I just can’t get enough of Angelique Kidjo. I’d temporarily forgotten how much I love this record. I have to say that one of the reasons I have such a soft spot for Kidjo is because she was one of the first artists I discovered for myself as a young adult (back in the days when you could go to the neighborhood record store and find samples and recommendations.) That’s always a special feeling, when you discover something that nobody else in your circle knows about. Kidjo’s records have been a constant for me ever since. She is someone I can listen to at any time, listen to all day, and always feel good listening to.
How about something uplifting? Angelique Kidjo duetting with American R’N’B star Kelly Price, perhaps? One of Kidjo’s great talents is seamlessly putting together seemingly disparate musical styles, and this is no exception.
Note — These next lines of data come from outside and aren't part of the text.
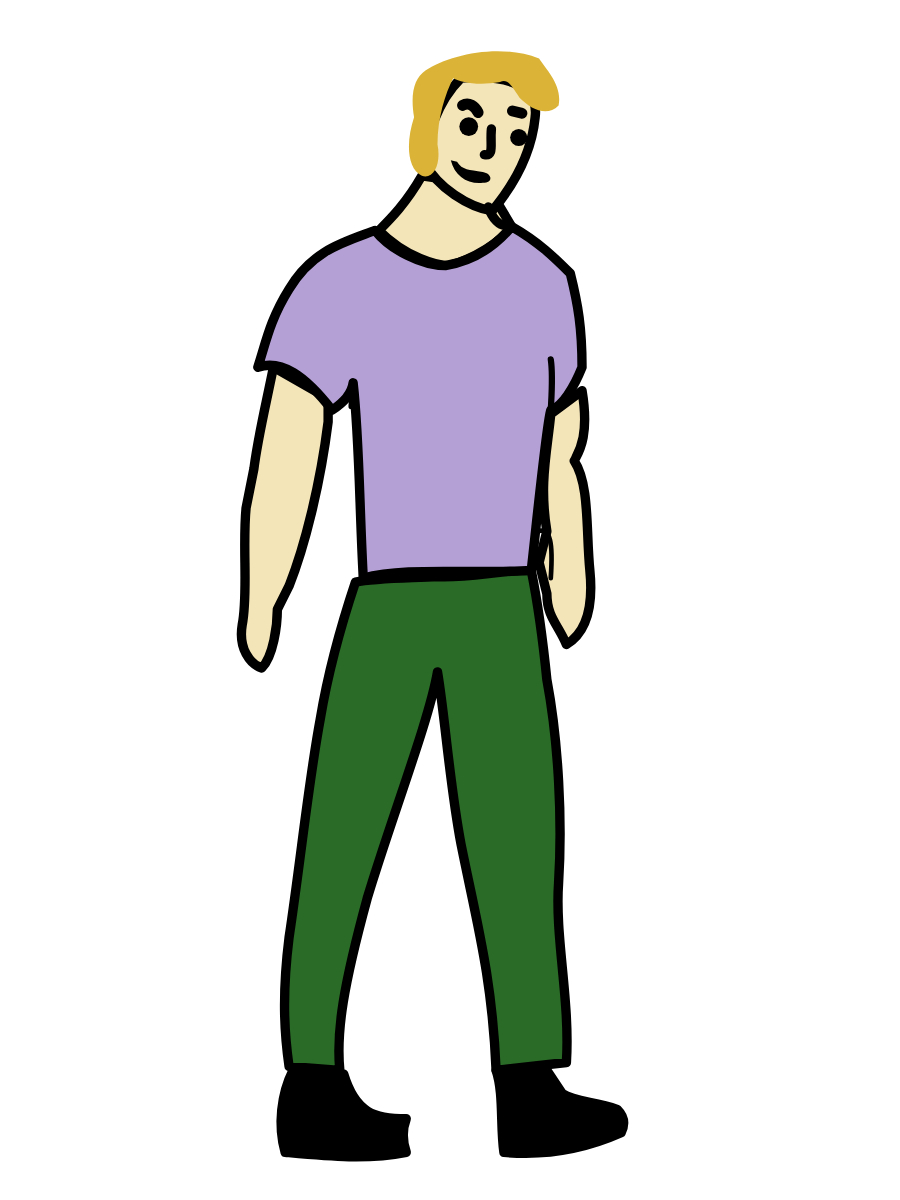
<!DOCTYPE html>
<html lang="en">
<head>
<meta charset="utf-8">
<title>Standing Figure</title>
<link rel="stylesheet" href="https://fonts.googleapis.com/css2?family=Inter&display=swap">
<style>
  :root {
    --paper: #ffffff;
    --ink: #000000;
    --skin: #f4e5b9;
    --hair: #dbb437;
    --shirt: #b5a0d6;
    --trousers: #2a6b27;
  }
  html, body {
    margin: 0;
    padding: 0;
    overflow: hidden;
    background: var(--paper);
    font-family: "Inter", sans-serif;
  }
  .canvas {
    width: 900px;
    height: 1200px;
    display: block;
  }
  .outline { stroke: var(--ink); stroke-width: 12; stroke-linejoin: round; stroke-linecap: round; }
  .skin { fill: var(--skin); }
  .hair { fill: var(--hair); }
  .shirt { fill: var(--shirt); }
  .trousers { fill: var(--trousers); }
  .shoe { fill: var(--ink); }
  .feature { fill: var(--ink); }
  .line { fill: none; stroke: var(--ink); stroke-linecap: round; stroke-linejoin: round; }
</style>
</head>
<body>
<svg class="canvas" viewBox="0 0 1152 1536" xmlns="http://www.w3.org/2000/svg" role="img" aria-label="Cartoon man with blond hair, lilac t-shirt, green trousers and black shoes">
  <g id="figure">
    <g id="arm-left">
      <path class="skin outline" d="M350,470 C340,520 330,560 325,600 L315,650 C310,700 318,760 310,800 C305,830 320,850 335,855 C350,840 355,800 355,780 L370,750 C390,700 410,620 420,540 L420,510 Z"/>
    </g>
    <g id="arm-right">
      <path class="skin outline" d="M705,530 L745,500 C755,560 740,580 735,590 C755,620 750,680 755,730 C760,780 750,810 725,825 C715,800 700,790 700,760 L690,720 L700,680 C690,620 700,580 705,530 Z"/>
      <path class="line" stroke-width="6" d="M688,680 C705,675 708,695 705,740"/>
    </g>
    <g id="neck">
      <path class="skin outline" d="M540,225 C520,260 500,280 485,295 C520,330 560,340 575,340 C610,330 640,310 655,290 L640,265 C620,240 580,230 540,225 Z"/>
    </g>
    <g id="trousers">
      <path class="trousers outline" d="M455,745 C440,790 420,860 410,920 C395,1000 385,1100 370,1200 C360,1280 365,1330 370,1365 L435,1370 C430,1320 440,1260 470,1150 C500,1050 550,920 560,860 C570,920 575,1000 590,1080 C610,1180 630,1250 635,1370 L725,1360 C730,1280 710,1200 715,1130 C720,1050 715,950 700,870 C695,820 690,780 680,730 C640,730 600,740 560,738 C520,740 480,740 455,745 Z"/>
    </g>
    <g id="shirt">
      <path class="shirt outline" d="M480,295 C440,310 400,320 370,370 C345,410 340,440 330,470 C360,460 390,480 425,525 C440,515 450,505 452,490 C460,560 460,650 465,740 C520,725 600,735 680,730 C690,640 700,540 705,525 C720,520 735,495 745,470 C745,420 740,390 730,350 C710,330 690,310 655,290 C630,320 600,335 570,340 C540,340 500,320 480,295 Z"/>
      <path class="line" stroke-width="8" d="M452,490 L450,520"/>
      <path class="line" stroke-width="8" d="M705,460 C708,480 706,505 705,525"/>
    </g>
    <g id="shoes">
      <path class="shoe outline" d="M375,1370 C360,1400 355,1440 365,1475 C420,1480 470,1485 520,1475 C515,1460 515,1445 520,1432 C480,1432 455,1425 440,1375 Z"/>
      <path class="shoe outline" d="M635,1370 C645,1400 640,1440 645,1475 C700,1480 750,1470 795,1450 C800,1440 800,1430 790,1420 C760,1410 735,1410 720,1400 L700,1370 Z"/>
    </g>
    <g id="head">
      <path class="skin outline" d="M590,100 C560,130 545,175 545,210 C560,240 600,265 630,270 C655,240 680,200 685,150 C690,110 650,95 590,100 Z"/>
      <path class="skin outline" d="M625,265 C630,280 640,290 648,288"/>
      <path class="hair" d="M545,90 C575,70 640,55 690,75 C700,90 720,110 715,135 C700,150 680,140 665,125 C655,110 650,100 640,105 C610,110 590,105 580,100 C570,120 560,150 560,185 C565,210 555,230 540,225 C520,215 520,180 530,150 C525,120 530,100 545,90 Z"/>
      <g id="face">
        <path class="line" stroke-width="14" d="M592,135 C600,130 608,136 612,144"/>
        <circle class="feature" cx="600" cy="162" r="12"/>
        <path class="line" stroke-width="14" d="M656,142 L668,145"/>
        <circle class="feature" cx="664" cy="176" r="11"/>
        <path class="line" stroke-width="12" d="M629,165 C627,185 633,200 620,198"/>
        <path class="feature" d="M577,205 C582,225 598,236 618,234 C632,234 630,222 618,220 C600,217 592,218 585,207 Z"/>
      </g>
    </g>
  </g>
</svg>
</body>
</html>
She and Price sound great together, and the African and the American sides fit together in one funky whole.